·      2 tablespoons toasted sesame tahini

·      2-3 tablespoons of soy sauce

·      2 tablespoons red wine vinegar

·      ½ green chili, chopped finely

·      Lemon (optional)

·      Herb of choice (optional)



1.   To start, bring the 3 cups of water to the boil and then place the one cup of dry Sorghum into the pot. Let it boil for a minute or two and then turn it down to a high-end simmer, place the lid slightly ajar on top of the pot and cook until tender but still chewy/holding its’ form. This can take up to 50-60 minutes.

2.   In the meantime, chop up the eggplant, lightly salt it and get it into your oven to roast while you continue preparing the rest of the goods.

3.   Now to prepare the zucchinis - cut up the zucchini and place them in a frying pan with the 1 tablespoon of soy sauce and 1 tablespoon of water along with the dried thyme. Cook until tender but still slightly crunchy (to help retain nutrients and to add texture to the salad).

4.   While the zucchini is cooking, bring another pot with some water to the boil. As it is coming to the boil finely chop the broccoli. Give it a rinse and then add it to the boiling water for about 30 seconds to 1 minute just until the color becomes bright green and the broccoli is tender (but also still slightly crunchy: when cooking vegetables you want to avoid cooking them to the point of being limp and “dead”). Now add your peas to the broccoli and water. Once the peas have been added, immediately take the pot over to the basin/sink to strain. Run under cold water to prevent the vegetables from cooking any further.
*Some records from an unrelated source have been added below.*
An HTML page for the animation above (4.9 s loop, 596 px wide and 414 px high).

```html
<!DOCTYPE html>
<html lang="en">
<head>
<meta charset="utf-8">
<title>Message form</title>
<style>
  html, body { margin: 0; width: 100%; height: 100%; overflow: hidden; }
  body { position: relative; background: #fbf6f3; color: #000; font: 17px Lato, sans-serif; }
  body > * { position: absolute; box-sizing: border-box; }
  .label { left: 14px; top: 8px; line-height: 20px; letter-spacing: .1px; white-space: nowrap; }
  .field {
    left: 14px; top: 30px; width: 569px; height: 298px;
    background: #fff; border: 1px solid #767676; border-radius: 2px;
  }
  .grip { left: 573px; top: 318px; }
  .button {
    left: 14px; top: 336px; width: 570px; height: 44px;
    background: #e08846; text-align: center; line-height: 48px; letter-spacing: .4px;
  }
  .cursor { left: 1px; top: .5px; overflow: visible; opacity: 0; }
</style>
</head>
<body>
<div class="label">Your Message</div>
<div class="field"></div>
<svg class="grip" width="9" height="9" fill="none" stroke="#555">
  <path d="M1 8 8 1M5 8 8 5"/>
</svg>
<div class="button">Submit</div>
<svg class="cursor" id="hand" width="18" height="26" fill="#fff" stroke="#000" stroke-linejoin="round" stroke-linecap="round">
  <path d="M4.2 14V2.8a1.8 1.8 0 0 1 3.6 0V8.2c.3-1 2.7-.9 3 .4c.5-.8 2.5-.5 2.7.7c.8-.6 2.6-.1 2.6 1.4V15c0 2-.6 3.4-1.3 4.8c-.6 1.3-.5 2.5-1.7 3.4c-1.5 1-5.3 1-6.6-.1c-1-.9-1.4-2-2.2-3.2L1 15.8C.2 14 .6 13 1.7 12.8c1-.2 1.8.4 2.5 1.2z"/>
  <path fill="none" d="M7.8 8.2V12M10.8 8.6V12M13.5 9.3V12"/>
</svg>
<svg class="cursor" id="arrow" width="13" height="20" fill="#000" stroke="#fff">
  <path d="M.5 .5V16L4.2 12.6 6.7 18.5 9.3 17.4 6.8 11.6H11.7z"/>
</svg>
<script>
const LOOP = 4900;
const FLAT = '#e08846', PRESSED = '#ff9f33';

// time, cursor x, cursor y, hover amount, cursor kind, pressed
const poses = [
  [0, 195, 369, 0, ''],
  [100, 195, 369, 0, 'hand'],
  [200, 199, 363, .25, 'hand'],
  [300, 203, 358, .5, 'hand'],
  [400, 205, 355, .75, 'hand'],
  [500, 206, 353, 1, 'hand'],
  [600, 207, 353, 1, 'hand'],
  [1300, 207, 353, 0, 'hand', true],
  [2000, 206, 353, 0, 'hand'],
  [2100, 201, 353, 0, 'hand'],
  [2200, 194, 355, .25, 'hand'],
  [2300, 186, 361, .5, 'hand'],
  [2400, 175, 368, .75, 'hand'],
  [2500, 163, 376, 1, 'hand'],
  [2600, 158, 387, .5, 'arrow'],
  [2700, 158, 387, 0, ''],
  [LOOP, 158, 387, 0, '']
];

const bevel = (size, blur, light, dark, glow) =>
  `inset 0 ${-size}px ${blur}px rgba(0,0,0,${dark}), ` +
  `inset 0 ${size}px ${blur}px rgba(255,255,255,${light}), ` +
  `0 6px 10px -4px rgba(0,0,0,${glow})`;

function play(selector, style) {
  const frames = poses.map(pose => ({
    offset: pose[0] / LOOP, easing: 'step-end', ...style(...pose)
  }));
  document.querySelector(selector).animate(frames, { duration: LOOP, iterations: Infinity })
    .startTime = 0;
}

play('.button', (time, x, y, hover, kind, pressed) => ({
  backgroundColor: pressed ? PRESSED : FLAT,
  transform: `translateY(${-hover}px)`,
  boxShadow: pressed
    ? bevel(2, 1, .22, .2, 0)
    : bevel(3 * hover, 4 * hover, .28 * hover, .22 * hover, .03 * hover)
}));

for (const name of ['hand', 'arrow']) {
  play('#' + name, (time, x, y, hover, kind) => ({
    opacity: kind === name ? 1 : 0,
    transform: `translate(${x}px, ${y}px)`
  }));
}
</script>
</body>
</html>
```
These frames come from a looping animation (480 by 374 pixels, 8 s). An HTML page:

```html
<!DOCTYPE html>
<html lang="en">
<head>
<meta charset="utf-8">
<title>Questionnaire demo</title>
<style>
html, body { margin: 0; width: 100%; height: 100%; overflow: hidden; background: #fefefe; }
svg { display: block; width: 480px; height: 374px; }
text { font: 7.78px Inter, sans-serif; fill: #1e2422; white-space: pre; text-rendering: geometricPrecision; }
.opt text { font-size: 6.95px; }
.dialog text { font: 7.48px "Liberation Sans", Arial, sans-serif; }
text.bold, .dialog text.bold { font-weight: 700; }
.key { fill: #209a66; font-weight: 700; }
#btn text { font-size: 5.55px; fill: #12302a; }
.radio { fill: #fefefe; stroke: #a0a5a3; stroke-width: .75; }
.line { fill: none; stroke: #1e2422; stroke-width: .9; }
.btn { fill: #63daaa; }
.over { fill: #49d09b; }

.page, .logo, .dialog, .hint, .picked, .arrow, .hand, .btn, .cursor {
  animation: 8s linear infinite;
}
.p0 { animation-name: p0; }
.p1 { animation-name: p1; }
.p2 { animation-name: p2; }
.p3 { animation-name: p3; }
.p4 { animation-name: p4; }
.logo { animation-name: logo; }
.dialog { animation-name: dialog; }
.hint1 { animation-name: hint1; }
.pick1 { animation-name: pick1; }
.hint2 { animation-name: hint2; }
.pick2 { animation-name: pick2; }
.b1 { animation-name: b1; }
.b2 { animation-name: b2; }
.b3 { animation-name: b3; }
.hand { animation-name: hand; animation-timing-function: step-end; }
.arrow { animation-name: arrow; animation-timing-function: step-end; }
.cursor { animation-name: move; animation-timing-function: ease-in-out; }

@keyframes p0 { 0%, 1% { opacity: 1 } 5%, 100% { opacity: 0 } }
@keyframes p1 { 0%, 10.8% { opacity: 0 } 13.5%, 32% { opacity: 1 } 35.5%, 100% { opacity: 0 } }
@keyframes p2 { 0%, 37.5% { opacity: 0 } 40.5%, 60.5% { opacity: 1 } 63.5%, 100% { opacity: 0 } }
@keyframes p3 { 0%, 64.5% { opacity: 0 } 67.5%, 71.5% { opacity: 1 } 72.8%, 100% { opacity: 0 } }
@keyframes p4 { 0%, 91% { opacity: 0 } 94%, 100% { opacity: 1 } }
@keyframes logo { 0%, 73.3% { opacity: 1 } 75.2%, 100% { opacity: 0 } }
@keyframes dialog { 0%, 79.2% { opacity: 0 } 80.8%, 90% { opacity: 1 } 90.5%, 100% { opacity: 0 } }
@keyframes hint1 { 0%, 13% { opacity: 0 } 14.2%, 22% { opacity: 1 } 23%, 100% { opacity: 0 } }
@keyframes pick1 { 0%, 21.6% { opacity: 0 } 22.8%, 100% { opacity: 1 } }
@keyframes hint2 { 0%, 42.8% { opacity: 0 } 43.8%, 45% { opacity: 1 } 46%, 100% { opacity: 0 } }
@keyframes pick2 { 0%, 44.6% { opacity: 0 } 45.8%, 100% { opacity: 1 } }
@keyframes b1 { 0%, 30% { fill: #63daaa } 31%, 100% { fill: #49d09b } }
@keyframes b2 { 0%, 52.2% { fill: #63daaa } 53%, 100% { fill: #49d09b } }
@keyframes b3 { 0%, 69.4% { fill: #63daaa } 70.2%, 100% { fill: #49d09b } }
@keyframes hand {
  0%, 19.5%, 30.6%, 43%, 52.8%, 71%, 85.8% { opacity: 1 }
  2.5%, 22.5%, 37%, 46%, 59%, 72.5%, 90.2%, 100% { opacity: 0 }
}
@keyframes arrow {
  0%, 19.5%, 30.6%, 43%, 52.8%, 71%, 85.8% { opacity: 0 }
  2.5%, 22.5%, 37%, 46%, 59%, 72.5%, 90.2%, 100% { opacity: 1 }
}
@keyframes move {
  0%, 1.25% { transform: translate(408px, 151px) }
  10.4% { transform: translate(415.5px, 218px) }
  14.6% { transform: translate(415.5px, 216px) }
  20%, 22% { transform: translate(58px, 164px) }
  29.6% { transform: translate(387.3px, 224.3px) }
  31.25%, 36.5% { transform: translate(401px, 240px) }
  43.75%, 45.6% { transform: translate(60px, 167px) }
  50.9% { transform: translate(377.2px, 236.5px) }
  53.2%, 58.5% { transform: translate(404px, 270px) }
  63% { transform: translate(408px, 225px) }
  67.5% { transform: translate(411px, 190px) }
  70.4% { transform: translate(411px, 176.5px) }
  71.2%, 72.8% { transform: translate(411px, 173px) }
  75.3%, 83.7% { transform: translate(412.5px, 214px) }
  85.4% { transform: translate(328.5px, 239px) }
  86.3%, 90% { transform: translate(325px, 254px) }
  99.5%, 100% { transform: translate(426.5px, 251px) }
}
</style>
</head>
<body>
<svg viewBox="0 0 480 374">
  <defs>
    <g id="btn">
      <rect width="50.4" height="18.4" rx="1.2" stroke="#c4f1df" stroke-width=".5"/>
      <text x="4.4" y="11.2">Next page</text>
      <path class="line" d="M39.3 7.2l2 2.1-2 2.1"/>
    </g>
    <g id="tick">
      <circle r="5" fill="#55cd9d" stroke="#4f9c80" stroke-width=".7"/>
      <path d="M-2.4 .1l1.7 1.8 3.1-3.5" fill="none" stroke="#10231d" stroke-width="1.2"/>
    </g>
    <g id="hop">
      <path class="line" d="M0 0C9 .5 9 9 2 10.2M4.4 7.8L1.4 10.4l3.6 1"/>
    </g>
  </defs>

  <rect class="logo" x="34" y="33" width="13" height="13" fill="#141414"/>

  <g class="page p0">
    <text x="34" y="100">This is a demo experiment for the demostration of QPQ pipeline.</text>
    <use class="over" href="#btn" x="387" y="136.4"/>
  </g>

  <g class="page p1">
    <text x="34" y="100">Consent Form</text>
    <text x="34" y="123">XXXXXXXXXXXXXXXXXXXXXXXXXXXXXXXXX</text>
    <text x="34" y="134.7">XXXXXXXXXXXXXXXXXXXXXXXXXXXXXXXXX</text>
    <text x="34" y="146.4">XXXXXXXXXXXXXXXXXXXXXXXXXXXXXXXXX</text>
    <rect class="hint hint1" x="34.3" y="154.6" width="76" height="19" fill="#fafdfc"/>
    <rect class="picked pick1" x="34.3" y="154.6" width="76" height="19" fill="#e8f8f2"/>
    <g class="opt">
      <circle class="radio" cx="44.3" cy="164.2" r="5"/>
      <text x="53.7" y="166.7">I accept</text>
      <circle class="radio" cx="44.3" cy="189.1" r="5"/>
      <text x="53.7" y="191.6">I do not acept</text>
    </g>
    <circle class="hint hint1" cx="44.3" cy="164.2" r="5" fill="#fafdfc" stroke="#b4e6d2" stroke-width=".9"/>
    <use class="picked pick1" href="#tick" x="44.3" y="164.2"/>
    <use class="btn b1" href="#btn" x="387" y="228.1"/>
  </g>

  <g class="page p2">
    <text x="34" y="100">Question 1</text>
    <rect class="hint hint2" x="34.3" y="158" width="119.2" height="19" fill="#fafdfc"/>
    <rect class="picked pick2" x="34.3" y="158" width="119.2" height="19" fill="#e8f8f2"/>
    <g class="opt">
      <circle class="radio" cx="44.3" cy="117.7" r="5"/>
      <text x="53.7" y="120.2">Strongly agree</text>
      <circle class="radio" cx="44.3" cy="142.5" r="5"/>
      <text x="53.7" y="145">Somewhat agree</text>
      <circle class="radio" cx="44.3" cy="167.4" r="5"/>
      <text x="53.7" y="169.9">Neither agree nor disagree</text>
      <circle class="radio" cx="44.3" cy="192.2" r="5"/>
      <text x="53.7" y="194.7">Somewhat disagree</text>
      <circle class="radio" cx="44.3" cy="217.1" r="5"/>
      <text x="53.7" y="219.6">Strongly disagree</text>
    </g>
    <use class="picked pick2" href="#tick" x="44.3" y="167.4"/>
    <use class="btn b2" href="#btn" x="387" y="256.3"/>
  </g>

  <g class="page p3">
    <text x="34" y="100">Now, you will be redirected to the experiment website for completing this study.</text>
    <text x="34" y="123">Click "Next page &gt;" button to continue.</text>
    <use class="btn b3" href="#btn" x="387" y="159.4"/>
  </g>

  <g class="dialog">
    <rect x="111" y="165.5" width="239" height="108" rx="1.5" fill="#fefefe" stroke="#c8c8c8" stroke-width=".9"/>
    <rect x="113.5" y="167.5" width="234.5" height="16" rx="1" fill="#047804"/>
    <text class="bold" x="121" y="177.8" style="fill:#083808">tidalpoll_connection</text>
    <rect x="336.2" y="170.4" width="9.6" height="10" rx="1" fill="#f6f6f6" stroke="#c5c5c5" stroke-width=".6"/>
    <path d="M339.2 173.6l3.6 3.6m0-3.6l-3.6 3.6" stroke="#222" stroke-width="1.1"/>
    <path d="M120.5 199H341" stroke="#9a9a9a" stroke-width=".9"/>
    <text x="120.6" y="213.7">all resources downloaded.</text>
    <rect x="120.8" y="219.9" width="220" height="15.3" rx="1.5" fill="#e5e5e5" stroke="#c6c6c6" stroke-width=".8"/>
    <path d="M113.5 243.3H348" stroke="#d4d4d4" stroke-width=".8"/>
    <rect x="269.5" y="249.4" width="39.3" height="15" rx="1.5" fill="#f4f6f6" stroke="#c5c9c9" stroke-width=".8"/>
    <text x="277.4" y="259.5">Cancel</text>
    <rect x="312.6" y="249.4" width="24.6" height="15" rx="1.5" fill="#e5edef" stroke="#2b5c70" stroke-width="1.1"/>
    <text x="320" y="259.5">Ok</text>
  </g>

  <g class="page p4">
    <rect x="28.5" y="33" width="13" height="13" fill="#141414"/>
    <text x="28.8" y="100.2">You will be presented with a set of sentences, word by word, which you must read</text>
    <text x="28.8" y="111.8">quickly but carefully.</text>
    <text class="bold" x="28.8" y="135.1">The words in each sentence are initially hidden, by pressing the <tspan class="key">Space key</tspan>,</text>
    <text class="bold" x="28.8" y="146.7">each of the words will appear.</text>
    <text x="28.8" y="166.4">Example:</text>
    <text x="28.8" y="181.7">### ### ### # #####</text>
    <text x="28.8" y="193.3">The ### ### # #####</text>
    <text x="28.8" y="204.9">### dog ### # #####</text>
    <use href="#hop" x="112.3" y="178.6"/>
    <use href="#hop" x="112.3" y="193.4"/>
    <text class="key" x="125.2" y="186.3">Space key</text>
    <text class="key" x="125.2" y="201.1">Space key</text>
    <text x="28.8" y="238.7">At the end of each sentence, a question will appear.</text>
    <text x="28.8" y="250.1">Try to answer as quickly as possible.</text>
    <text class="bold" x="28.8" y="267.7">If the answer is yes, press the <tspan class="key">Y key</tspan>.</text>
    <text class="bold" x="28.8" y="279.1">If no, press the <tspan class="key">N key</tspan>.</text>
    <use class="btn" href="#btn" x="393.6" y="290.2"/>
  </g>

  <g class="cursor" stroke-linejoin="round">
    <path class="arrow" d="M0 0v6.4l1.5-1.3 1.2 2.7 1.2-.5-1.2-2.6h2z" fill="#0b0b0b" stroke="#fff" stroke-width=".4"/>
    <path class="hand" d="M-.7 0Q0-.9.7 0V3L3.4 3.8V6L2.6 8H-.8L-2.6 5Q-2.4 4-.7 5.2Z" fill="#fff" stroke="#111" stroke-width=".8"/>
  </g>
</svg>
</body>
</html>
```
5.   In a bowl, add the zucchini and broccoli & peas together. Mix well and add ¼ - ½ teaspoon ground Himalayan sea salt.

6.   Add in diced avocado, chopped red cabbage, finely chopped scallions and chopped spinach. Add in toasted sesame seeds. Mix well.

7.   Once the lentils and eggplant are cooked and cooled down, add them to the mix.

8.   Now to prepare the sauce: mix the tahini, soy sauce, half green chili, and red wine vinegar together and stir until emulsified.

9.   Pour over the salad and mix well. Taste and adjust seasoning to taste. It can also be delicious to add in some freshly squeezed lemon juice and an herb of choice (suggested herbs: basil, thyme, oregano or marjoram).

10.                 Check on the Sorghum. Once tender, drain it too and place in a serving bowl alongside the salad.

11.                 TUCK IN AND ENJOY <3


Sending much love to you all,